The work of the Antrim Township Ordinance Review Committee came to a halt Tuesday night, after zoning officer Sylvia House presented some of the last recommended changes to the board of supervisors. Aware that there was some opposition to the new rules, she asked for direction going forward.
“We are stuck,” House said. “We were told to deregulate and expand the use of properties. We’ve been addressing this for years. This ordinance was written so everyone could make the most money on their property.”
Supervisors James Byers, John Alleman, Pat Heraty and Fred Young III saw her presentation at the July 22 worksession. Rick Baer was absent.
The committee began meeting twice a month in February 2012. Other members were Joel Wenger and Dick Walck, Antrim Township Planning Commission; Sherri Clayton, Franklin County Planning Commission; Lynda Beckwith, Antrim assistant zoning officer; and Mike Hicks, Frederick Seibert and Associates. Heraty and Baer were also appointed to represent the supervisors. The group reworked the zoning and land development chapters, and created an official map.
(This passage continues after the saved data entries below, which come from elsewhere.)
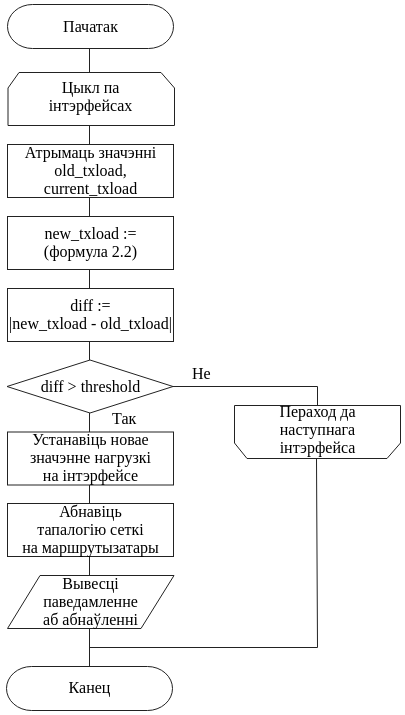
<!DOCTYPE html>
<html lang="be">
<head>
<meta charset="utf-8">
<title>Блок-схема</title>
<style>
:root { --paper: #fff; --ink: #000; --line: #222; }
* { box-sizing: border-box; }
html, body { margin: 0; overflow: hidden; background: var(--paper); }
.flowchart {
  position: relative; width: 405px; height: 715px; overflow: hidden;
  background: var(--paper); color: var(--ink);
  font: 16px/18px "Liberation Serif", "Times New Roman", serif;
}
.shapes { position: absolute; inset: 0; fill: none; stroke: var(--line); stroke-width: 1; }
.node, .branch { position: absolute; margin: 0; text-align: center; white-space: nowrap; }
.node {
  left: 7px; width: 167px; height: 54px;
  display: flex; align-items: center; justify-content: center;
}
.start { top: 0; }
.loop-start { top: 70px; }
.read { top: 144px; }
.compute { top: 216px; }
.difference { top: 288px; }
.decision { top: 360px; }
.set-load { top: 431px; }
.update { top: 503px; }
.message { top: 575px; }
.end { top: 661px; left: 6px; }
.loop-next { top: 403px; left: 234px; }
.no { left: 192px; top: 365px; }
.yes { left: 112px; top: 410px; }
</style>
</head>
<body>
<main class="flowchart">
  <svg class="shapes" width="405" height="715" viewBox="0 0 405 715" aria-hidden="true">
    <g class="connectors">
      <path d="M89.5 49V73M89.5 126V145M89.5 198V217M89.5 270V289M89.5 342V360M89.5 413V432M89.5 485V504M89.5 557V576M89.5 629V667"/>
      <path d="M173 386.5H317.5V405"/>
      <path d="M316.5 458L317.5 647.5H90"/>
    </g>
    <g class="outlines">
      <rect x="7.5" y="4.5" width="166" height="44" rx="25" ry="22"/>
      <polygon points="19,72.5 161,72.5 174.5,88 174.5,125.5 8,125.5 8,88"/>
      <rect x="7.5" y="144.5" width="166" height="53"/>
      <rect x="7.5" y="216.5" width="166" height="53"/>
      <rect x="7.5" y="288.5" width="166" height="53"/>
      <polygon points="7,386.5 90,360 173,386.5 90,413"/>
      <rect x="7.5" y="432" width="166" height="53"/>
      <rect x="7.5" y="503.5" width="166" height="53"/>
      <polygon points="40,575.5 174,575.5 141,628.5 7.5,628.5"/>
      <rect x="6.5" y="666.5" width="166" height="44" rx="25" ry="22"/>
      <polygon points="234.5,405.5 400.5,405.5 400.5,443 387,458.5 247,458.5 234.5,443"/>
    </g>
  </svg>

  <p class="node start">Пачатак</p>
  <p class="node loop-start">Цыкл па<br>інтэрфейсах</p>
  <p class="node read">Атрымаць значэнні<br>old_txload,<br>current_txload</p>
  <p class="node compute">new_txload :=<br>(формула 2.2)</p>
  <p class="node difference">diff :=<br>|new_txload - old_txload|</p>
  <p class="node decision">diff &gt; threshold</p>
  <p class="branch no">Не</p>
  <p class="branch yes">Так</p>
  <p class="node set-load">Устанавіць новае<br>значэнне нагрузкі<br>на інтэрфейсе</p>
  <p class="node loop-next">Пераход да<br>наступнага<br>інтэрфейса</p>
  <p class="node update">Абнавіць<br>тапалогію сеткі<br>на маршрутызатары</p>
  <p class="node message">Вывесці<br>паведамленне<br>аб абнаўленні</p>
  <p class="node end">Канец</p>
</main>
</body>
</html>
The revisions had been reviewed by Antrim solicitor John Lisko and Planning Commission solicitor Deb Hoff, House said. The committee also posted its progress on updating the Code of the Township of Antrim on the municipal website. It was ready to meet one last time for a final section, then advertise for a hearing prior to adoption.
Byers expressed concern that Antrim was giving property owners, especially farmers, a blank check on running businesses in the rural areas, which had a negative effect on neighbors.
Young asked, “How industrialized do we want the agricultural zone to get?”
House replied that the discussed setbacks affected every zoning district, and in many cases were more restrictive than the current ordinance.
“You can’t make all people happy,” she said. “I would like to take that element out.”
The board decided to reread the ordinance and return at a later meeting with a recommendation on the committee’s next step. House later said she doubted the project would conclude in 2014, as had originally been the hope.
The board approved a Letter of Engagement with Portnoff Law Associates, Norristown, the firm that will collect on delinquent sewer bills. Antrim administrator Brad Graham said there were still some concerns on how staff would work with the company, but the township had ultimate control on which accounts were turned over. An ordinance affecting the collection policy was authorized for advertisement.
Roadmaster Mike Condo explained how PennDOT, Quincy Township and Antrim planned to cooperate in the paving of Murray Road. The short road intersected Hades Church Road in Antrim. The three entities were participating in the Agility Program, enacted in 2008 due to the recession. It allowed agencies to share manpower and equipment, with the contributions balancing out over one or more projects.
“It really is a win-win,” said Condo. “It saves taxpayer money.”